** Task **
Scan the entries below line by line and state how many lines contain the string "failure", giving only the number.
============================================================
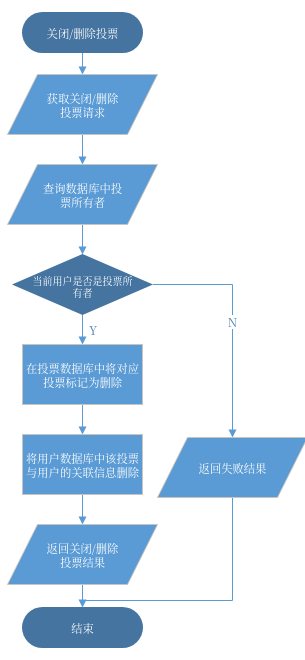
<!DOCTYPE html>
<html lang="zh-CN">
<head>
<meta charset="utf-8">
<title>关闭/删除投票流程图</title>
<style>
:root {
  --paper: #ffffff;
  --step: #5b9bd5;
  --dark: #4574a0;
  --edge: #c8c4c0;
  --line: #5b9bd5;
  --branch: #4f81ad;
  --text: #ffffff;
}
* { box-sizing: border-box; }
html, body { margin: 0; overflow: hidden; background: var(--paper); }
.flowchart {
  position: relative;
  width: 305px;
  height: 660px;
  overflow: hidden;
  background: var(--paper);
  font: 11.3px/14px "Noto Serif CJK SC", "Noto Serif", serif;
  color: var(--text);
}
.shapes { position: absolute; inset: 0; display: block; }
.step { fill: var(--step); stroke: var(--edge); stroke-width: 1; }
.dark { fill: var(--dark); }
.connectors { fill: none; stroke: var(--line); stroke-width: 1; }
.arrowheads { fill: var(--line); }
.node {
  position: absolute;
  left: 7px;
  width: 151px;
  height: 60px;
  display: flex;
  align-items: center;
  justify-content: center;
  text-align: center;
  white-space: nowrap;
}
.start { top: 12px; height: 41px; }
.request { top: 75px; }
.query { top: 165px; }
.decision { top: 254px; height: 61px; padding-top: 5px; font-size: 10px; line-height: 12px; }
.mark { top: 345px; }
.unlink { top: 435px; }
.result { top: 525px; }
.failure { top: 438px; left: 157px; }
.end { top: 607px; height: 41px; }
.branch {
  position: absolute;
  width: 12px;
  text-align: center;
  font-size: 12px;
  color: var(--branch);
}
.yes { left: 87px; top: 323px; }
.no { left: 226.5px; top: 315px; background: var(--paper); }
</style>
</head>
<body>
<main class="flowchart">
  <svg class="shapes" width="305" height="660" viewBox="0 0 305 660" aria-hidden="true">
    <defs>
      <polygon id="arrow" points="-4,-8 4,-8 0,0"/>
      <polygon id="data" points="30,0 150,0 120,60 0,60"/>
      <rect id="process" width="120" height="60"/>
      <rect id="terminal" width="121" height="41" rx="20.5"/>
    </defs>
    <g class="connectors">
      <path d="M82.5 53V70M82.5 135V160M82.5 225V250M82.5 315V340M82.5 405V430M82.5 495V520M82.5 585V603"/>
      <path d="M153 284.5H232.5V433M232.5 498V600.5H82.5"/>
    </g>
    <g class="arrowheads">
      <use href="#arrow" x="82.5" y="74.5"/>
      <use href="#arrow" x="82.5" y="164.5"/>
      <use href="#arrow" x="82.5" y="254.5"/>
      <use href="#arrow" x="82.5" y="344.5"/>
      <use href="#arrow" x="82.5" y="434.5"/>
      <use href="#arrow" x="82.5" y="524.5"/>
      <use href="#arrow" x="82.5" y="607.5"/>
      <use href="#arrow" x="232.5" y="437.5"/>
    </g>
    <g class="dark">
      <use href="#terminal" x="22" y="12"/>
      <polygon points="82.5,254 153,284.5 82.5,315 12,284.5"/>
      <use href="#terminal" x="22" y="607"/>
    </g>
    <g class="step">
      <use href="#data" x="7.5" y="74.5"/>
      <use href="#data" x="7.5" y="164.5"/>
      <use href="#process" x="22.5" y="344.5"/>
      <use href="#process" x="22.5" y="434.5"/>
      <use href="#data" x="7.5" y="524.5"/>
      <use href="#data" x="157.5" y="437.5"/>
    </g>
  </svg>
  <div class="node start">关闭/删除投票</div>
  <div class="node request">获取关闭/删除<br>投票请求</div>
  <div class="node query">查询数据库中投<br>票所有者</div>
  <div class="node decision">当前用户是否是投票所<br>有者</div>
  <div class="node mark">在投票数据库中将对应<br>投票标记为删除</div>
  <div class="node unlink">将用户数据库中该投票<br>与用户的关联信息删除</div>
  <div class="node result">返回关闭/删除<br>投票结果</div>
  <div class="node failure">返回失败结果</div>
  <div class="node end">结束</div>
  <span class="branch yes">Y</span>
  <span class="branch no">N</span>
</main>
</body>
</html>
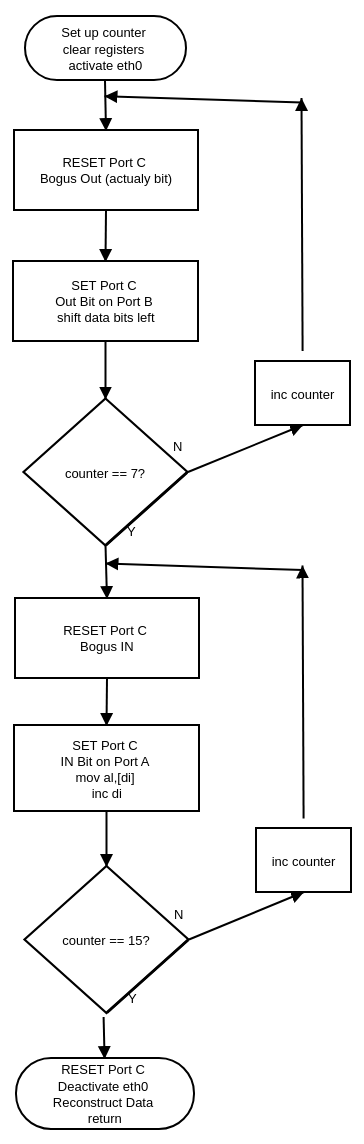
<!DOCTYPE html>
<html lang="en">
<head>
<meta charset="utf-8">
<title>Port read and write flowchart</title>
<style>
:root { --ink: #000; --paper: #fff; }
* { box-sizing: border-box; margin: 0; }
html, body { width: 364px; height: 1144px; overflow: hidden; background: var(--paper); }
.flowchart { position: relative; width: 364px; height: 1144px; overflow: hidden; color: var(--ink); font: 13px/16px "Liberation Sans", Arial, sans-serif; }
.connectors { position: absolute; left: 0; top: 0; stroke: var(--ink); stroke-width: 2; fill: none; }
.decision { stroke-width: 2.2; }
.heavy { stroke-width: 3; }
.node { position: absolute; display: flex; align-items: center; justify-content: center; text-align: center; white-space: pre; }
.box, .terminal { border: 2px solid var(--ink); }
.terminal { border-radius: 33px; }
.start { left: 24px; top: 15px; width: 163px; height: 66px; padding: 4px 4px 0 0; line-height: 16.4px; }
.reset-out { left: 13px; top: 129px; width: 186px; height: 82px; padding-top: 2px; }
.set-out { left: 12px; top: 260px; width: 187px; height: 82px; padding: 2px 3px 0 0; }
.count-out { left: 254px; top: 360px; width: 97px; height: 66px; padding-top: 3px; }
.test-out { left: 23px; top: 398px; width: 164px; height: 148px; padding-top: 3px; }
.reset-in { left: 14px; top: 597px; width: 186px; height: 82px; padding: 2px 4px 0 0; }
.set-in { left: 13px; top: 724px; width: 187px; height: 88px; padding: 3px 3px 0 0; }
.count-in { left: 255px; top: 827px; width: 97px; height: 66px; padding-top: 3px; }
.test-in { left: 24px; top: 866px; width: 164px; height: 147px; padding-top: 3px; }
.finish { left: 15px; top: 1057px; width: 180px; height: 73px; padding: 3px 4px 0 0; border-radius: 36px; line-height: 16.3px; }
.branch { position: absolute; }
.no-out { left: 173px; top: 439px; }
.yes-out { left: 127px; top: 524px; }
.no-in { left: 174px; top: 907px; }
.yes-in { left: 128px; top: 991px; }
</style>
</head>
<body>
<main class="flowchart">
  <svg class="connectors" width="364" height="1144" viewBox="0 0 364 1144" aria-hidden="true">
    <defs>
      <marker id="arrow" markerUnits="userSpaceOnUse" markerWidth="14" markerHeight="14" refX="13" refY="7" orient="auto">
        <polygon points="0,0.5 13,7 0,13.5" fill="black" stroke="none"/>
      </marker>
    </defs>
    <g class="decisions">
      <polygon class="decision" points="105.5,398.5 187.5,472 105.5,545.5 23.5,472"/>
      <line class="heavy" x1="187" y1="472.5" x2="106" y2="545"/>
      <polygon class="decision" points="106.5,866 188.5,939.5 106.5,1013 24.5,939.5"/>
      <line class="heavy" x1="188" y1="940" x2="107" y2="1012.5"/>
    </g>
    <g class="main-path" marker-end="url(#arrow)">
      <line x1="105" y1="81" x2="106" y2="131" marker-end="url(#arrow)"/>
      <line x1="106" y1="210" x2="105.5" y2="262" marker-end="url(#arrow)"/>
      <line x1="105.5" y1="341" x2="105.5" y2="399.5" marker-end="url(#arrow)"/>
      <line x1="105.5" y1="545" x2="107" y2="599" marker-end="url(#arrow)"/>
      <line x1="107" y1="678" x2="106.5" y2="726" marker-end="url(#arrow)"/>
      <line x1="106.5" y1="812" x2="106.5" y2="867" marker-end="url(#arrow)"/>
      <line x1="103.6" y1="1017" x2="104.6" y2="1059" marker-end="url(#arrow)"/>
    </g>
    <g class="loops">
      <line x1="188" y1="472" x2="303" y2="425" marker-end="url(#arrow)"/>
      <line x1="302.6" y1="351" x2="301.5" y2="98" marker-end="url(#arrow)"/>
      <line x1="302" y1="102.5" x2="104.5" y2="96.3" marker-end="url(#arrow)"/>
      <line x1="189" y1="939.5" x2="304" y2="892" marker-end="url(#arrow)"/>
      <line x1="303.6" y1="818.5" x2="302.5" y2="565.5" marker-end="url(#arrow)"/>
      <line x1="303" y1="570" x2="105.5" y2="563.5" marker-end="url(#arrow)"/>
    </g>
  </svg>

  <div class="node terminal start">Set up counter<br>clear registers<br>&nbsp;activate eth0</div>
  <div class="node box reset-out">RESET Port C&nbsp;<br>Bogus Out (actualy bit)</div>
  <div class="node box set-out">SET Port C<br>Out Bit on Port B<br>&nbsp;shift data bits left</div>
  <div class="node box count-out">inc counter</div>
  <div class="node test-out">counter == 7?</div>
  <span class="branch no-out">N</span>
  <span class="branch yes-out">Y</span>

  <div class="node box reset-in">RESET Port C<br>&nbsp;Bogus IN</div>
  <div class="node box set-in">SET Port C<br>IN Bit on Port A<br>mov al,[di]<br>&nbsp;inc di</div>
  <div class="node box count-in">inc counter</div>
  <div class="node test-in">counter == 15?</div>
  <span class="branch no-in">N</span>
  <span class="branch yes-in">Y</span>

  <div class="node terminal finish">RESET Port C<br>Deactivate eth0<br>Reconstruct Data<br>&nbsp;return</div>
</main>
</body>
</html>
============================================================
** Task output **
2